> _Stored data_:

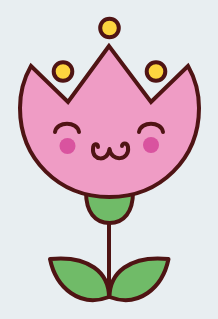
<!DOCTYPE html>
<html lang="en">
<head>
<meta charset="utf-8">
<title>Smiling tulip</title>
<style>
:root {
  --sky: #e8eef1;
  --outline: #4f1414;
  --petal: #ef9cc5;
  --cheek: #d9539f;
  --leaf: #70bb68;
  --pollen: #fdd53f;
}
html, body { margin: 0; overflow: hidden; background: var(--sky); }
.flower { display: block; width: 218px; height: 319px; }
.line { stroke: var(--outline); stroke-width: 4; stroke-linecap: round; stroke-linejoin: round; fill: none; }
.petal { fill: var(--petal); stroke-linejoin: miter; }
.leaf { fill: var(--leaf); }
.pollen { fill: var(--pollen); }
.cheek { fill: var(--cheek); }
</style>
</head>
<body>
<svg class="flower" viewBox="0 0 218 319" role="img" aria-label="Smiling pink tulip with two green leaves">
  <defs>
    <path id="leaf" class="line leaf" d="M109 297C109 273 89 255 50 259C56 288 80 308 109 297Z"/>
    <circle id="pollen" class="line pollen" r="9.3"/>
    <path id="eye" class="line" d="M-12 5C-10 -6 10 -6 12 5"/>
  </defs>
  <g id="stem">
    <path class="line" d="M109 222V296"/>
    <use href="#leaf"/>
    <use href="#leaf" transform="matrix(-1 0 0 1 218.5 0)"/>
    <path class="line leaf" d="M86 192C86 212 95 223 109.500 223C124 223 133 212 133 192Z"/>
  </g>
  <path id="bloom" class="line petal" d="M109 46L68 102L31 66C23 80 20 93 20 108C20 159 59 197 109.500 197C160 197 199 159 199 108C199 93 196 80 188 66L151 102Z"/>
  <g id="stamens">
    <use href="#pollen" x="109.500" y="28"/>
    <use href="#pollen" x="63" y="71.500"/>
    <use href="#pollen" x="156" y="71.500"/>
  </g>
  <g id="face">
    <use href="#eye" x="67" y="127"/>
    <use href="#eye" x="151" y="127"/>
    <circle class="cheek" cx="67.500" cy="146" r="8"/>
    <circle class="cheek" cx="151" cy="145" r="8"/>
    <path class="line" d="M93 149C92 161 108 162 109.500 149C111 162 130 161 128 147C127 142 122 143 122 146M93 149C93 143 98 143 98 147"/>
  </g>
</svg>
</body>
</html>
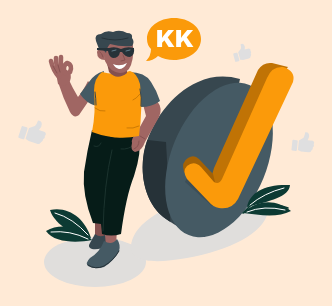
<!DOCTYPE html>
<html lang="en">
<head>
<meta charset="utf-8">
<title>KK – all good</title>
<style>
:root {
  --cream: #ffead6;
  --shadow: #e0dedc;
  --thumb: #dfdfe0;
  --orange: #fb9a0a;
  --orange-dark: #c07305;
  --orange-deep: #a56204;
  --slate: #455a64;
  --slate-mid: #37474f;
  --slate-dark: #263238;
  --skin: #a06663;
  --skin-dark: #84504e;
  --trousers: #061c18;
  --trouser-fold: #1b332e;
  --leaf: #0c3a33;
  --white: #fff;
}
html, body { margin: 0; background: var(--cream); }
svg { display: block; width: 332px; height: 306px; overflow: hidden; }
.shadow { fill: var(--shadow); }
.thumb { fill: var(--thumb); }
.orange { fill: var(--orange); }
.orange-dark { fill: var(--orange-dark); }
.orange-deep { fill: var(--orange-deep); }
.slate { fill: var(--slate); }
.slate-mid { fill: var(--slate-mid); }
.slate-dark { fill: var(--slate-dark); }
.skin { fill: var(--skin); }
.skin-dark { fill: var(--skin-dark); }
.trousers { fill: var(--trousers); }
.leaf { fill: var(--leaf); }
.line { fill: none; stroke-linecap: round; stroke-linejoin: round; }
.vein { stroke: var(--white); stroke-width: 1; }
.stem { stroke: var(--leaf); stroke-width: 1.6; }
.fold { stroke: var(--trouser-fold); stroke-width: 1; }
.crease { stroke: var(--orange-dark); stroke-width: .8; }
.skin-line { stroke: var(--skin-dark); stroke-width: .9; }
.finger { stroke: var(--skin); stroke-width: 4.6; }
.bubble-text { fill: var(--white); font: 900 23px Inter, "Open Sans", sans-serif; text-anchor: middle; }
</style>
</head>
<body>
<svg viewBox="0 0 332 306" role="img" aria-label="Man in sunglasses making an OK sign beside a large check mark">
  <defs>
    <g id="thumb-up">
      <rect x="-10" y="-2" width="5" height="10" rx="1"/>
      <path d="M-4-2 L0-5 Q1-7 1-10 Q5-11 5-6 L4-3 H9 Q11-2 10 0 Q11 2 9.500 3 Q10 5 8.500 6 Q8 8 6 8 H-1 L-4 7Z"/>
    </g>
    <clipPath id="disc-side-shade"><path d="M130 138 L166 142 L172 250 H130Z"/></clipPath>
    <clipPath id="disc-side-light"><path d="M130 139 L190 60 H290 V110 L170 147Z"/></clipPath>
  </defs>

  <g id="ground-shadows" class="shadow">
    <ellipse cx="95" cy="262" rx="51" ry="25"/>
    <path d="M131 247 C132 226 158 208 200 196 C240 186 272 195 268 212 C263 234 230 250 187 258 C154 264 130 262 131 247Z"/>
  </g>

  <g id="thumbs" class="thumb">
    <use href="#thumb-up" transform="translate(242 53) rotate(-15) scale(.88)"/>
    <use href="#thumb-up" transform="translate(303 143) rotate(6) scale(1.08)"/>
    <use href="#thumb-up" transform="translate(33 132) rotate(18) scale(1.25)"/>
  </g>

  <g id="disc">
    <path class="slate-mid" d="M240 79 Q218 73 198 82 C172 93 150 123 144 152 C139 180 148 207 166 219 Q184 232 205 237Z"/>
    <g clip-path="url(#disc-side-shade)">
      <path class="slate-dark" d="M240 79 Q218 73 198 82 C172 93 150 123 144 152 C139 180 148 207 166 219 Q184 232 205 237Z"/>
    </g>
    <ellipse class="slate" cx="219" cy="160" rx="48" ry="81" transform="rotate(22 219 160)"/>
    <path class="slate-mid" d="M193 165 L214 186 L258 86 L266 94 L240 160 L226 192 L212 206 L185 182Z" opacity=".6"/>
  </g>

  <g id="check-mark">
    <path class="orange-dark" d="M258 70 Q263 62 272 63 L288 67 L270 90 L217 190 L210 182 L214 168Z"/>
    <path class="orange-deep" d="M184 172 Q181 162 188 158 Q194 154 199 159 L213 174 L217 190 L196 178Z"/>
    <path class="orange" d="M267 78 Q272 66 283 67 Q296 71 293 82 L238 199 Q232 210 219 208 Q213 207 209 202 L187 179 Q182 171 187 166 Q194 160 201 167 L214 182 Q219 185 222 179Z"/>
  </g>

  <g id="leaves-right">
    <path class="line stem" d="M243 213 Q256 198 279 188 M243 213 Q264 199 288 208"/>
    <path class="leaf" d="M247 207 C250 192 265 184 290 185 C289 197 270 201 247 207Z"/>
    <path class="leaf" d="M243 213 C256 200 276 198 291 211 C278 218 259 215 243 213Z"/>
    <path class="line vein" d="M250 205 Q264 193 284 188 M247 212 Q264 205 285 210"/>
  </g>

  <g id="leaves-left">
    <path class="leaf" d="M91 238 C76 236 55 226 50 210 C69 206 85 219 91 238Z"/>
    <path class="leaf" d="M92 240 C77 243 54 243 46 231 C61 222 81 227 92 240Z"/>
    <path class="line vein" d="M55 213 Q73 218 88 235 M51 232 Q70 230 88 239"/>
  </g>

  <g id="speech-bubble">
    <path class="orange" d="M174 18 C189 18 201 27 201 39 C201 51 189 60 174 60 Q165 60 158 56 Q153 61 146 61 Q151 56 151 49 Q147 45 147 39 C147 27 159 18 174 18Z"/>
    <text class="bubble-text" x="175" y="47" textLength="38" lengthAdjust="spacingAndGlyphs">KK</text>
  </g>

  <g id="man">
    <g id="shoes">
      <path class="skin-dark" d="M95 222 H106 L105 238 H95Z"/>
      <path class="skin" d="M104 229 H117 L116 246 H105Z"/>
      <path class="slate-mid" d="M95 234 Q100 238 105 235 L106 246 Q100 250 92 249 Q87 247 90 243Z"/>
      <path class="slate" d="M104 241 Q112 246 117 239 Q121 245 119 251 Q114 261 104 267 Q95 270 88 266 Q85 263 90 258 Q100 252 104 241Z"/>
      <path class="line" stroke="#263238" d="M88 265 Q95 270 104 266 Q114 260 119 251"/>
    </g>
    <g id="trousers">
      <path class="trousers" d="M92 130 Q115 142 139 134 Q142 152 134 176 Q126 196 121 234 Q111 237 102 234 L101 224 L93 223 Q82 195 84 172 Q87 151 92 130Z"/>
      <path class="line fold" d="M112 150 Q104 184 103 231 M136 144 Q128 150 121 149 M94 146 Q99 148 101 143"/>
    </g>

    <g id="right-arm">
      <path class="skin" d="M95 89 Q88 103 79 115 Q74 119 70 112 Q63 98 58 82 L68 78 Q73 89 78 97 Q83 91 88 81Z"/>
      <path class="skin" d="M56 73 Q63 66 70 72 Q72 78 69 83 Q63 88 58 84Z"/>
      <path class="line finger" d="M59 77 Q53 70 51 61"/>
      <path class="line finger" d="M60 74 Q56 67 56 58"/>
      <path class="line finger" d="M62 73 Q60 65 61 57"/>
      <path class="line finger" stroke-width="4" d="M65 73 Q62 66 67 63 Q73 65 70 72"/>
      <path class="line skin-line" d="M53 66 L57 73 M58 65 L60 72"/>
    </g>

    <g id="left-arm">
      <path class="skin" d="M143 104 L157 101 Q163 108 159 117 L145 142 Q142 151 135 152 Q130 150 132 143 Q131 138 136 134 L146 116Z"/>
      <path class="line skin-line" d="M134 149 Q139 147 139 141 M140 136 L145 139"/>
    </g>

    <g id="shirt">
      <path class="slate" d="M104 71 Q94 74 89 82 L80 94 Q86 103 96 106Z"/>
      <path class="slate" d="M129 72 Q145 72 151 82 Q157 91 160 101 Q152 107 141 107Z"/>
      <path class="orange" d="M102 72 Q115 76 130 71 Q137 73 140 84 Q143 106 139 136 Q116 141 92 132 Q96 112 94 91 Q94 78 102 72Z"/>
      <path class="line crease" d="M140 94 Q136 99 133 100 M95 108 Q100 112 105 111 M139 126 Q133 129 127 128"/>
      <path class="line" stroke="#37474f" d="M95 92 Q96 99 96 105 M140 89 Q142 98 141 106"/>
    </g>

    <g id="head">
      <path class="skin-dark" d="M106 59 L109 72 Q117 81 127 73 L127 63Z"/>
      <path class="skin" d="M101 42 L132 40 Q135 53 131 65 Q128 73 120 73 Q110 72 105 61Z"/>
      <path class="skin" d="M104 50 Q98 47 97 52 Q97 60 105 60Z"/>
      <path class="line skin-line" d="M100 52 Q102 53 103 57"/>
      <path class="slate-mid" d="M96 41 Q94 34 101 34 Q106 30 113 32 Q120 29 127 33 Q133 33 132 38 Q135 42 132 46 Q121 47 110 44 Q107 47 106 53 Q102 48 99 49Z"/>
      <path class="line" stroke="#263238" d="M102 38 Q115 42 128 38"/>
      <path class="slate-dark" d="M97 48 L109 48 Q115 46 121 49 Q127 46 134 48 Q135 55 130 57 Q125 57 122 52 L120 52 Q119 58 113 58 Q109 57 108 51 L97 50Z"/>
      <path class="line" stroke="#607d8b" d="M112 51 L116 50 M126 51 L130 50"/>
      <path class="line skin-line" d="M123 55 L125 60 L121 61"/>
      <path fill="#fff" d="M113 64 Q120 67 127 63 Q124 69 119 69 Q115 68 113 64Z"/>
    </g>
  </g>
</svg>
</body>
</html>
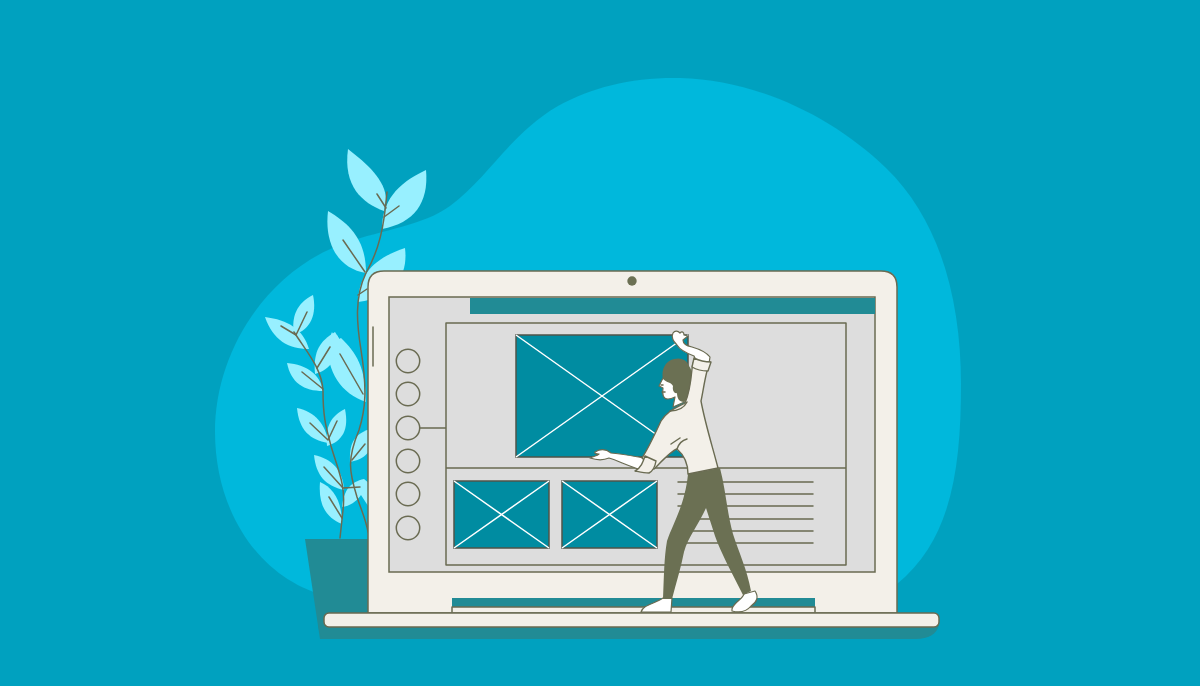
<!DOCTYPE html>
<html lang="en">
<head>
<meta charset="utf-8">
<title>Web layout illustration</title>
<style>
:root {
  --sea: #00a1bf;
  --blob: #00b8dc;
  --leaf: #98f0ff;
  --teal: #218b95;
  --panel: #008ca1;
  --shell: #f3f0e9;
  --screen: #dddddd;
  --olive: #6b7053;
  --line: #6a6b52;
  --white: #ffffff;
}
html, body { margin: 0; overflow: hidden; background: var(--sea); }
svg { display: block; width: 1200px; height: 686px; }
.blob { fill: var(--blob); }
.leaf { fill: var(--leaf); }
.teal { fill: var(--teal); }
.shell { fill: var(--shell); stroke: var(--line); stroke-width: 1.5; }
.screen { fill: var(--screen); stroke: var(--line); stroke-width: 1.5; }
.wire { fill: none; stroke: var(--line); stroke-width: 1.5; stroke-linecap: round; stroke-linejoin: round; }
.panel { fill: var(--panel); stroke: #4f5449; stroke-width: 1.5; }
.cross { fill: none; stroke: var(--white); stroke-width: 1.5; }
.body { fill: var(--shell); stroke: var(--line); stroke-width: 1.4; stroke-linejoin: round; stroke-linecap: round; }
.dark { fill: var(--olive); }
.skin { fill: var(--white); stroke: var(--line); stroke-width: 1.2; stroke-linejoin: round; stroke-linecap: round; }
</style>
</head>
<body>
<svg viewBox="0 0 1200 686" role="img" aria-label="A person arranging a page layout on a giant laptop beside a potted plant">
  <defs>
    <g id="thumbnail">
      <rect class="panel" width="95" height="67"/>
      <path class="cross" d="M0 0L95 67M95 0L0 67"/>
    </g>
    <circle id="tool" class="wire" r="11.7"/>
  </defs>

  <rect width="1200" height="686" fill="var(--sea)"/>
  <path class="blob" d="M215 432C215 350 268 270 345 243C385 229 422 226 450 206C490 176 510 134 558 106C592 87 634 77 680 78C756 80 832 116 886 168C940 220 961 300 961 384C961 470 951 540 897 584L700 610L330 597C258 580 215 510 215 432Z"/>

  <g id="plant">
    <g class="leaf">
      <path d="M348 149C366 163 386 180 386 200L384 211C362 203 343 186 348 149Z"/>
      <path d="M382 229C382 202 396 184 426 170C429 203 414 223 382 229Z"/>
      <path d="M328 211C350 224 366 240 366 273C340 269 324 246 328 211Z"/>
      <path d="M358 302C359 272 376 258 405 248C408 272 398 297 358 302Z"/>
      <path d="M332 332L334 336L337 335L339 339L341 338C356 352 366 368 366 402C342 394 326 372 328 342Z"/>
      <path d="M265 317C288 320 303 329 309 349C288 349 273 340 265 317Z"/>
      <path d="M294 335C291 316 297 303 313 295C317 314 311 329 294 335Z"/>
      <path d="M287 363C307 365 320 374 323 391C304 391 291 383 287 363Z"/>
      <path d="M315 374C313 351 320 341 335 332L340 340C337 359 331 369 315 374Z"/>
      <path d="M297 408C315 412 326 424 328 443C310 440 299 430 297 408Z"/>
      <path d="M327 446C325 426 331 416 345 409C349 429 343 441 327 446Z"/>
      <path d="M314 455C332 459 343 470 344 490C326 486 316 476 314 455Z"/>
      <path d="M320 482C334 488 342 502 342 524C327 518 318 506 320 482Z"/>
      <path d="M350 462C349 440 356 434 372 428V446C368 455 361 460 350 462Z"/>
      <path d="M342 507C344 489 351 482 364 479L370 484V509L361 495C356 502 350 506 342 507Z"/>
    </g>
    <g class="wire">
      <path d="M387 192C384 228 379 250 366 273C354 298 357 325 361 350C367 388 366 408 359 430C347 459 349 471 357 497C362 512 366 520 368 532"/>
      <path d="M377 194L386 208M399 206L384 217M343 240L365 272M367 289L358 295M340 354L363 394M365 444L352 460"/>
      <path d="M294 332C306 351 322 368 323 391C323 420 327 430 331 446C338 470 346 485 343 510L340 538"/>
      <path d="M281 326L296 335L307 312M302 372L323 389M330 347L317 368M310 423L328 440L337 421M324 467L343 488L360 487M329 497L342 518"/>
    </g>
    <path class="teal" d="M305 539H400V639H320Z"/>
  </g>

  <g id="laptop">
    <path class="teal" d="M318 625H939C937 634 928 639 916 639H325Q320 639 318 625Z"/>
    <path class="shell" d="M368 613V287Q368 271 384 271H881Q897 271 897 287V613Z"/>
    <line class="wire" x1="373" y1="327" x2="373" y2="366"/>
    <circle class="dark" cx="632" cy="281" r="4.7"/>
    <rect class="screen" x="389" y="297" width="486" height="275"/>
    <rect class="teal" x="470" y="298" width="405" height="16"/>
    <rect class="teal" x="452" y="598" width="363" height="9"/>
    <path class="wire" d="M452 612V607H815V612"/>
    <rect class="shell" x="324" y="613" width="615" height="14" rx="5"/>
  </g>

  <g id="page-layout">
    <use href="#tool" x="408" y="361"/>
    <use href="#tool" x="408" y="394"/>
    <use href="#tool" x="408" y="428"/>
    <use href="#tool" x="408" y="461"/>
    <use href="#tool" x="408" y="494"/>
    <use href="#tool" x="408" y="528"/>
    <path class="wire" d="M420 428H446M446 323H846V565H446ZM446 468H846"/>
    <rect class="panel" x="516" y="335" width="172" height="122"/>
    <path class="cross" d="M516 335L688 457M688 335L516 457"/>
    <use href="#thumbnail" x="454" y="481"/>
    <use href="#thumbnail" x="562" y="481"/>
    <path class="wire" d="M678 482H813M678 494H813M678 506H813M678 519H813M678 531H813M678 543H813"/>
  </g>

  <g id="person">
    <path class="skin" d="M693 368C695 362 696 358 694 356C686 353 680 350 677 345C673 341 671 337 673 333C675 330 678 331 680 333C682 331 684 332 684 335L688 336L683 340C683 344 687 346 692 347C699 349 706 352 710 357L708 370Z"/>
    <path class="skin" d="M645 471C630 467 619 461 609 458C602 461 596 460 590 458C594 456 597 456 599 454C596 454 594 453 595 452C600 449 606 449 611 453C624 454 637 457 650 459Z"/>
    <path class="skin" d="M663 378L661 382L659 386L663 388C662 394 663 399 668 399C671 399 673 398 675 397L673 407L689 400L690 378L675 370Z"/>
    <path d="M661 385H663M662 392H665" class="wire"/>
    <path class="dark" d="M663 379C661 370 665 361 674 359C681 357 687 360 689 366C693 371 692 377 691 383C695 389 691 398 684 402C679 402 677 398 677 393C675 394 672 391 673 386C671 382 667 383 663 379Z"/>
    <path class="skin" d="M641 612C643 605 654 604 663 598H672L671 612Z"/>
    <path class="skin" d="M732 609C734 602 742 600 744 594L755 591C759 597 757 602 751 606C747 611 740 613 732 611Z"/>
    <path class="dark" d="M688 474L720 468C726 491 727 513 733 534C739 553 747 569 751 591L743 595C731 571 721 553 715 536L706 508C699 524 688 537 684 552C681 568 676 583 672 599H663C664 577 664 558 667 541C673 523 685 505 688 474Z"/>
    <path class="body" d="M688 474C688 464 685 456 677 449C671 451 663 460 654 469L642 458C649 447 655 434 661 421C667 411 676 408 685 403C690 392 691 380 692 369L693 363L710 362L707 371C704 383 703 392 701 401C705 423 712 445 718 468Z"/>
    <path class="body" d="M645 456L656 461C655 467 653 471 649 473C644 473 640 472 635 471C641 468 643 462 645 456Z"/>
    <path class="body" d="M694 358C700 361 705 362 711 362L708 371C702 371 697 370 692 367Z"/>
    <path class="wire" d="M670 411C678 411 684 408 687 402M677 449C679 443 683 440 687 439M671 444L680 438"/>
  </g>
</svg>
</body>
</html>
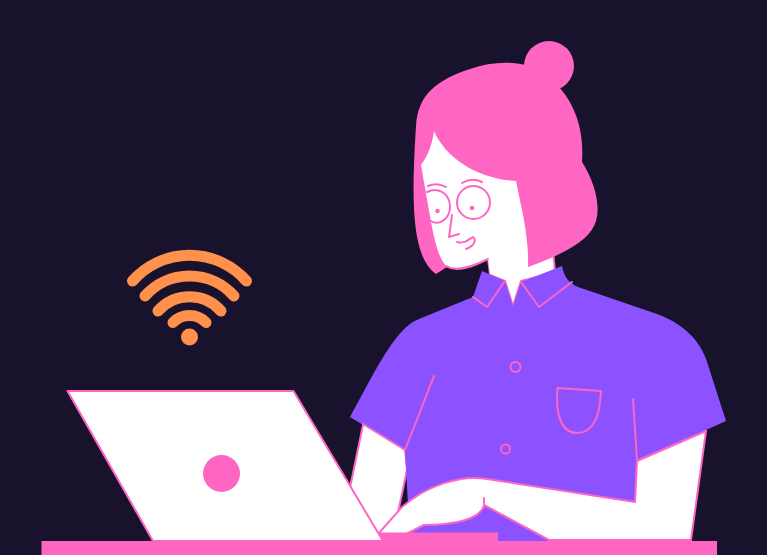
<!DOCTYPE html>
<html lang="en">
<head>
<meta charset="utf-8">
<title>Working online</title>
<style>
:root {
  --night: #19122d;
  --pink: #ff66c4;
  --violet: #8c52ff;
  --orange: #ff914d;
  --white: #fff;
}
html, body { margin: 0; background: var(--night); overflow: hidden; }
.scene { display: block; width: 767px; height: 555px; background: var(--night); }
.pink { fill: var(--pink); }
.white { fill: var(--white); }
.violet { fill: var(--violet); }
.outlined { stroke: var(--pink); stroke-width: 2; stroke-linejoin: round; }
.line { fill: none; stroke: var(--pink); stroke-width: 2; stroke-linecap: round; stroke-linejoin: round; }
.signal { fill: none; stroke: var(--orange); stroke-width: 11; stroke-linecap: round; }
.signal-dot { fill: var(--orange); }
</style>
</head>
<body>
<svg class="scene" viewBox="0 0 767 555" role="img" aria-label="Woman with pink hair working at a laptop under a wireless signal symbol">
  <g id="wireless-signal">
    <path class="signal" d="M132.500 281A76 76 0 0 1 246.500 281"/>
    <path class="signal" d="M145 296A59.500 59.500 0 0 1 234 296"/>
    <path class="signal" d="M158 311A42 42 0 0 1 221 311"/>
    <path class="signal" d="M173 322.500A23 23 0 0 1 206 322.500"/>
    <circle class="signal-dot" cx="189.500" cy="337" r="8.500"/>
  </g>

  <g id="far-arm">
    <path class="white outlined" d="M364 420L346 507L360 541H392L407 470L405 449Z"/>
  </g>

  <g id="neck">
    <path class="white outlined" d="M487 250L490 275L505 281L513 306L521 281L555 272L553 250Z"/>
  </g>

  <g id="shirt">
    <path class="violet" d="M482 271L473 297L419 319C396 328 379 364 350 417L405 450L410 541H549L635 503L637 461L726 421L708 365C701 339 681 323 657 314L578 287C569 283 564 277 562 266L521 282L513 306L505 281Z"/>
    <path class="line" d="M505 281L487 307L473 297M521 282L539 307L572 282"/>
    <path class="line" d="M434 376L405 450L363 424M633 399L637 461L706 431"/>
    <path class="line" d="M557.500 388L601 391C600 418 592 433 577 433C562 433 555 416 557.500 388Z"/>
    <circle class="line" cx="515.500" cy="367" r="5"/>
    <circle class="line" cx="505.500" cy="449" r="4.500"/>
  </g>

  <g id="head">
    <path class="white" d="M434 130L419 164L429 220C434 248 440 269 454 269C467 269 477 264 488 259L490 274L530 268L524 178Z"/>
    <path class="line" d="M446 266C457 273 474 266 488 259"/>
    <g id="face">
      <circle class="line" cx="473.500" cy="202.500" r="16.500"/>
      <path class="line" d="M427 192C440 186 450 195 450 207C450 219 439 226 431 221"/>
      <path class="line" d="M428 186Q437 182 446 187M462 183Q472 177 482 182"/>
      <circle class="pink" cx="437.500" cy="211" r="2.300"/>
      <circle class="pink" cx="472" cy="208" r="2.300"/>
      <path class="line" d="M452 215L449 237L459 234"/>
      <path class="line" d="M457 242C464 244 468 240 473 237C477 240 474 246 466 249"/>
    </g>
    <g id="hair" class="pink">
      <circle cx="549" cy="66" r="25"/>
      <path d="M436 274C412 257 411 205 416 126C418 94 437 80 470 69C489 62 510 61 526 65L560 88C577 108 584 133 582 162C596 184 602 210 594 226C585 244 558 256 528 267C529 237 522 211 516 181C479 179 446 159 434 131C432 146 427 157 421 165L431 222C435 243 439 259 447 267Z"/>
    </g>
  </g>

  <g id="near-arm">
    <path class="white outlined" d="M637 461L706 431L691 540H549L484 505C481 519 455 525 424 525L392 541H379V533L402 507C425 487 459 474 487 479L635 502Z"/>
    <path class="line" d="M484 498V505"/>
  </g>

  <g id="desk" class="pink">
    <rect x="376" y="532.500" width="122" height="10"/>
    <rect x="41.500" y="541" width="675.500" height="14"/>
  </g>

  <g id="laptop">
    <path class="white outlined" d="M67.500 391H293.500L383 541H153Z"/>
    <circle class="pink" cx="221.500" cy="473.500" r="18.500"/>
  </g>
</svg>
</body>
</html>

> _What is required_:
Whenever the word "tool" shows up in a line of the entries, copy that line.

> _Exercise solution_:
    <circle id="tool" class="wire" r="11.7"/>
    <use href="#tool" x="408" y="361"/>
    <use href="#tool" x="408" y="394"/>
    <use href="#tool" x="408" y="428"/>
    <use href="#tool" x="408" y="461"/>
    <use href="#tool" x="408" y="494"/>
    <use href="#tool" x="408" y="528"/>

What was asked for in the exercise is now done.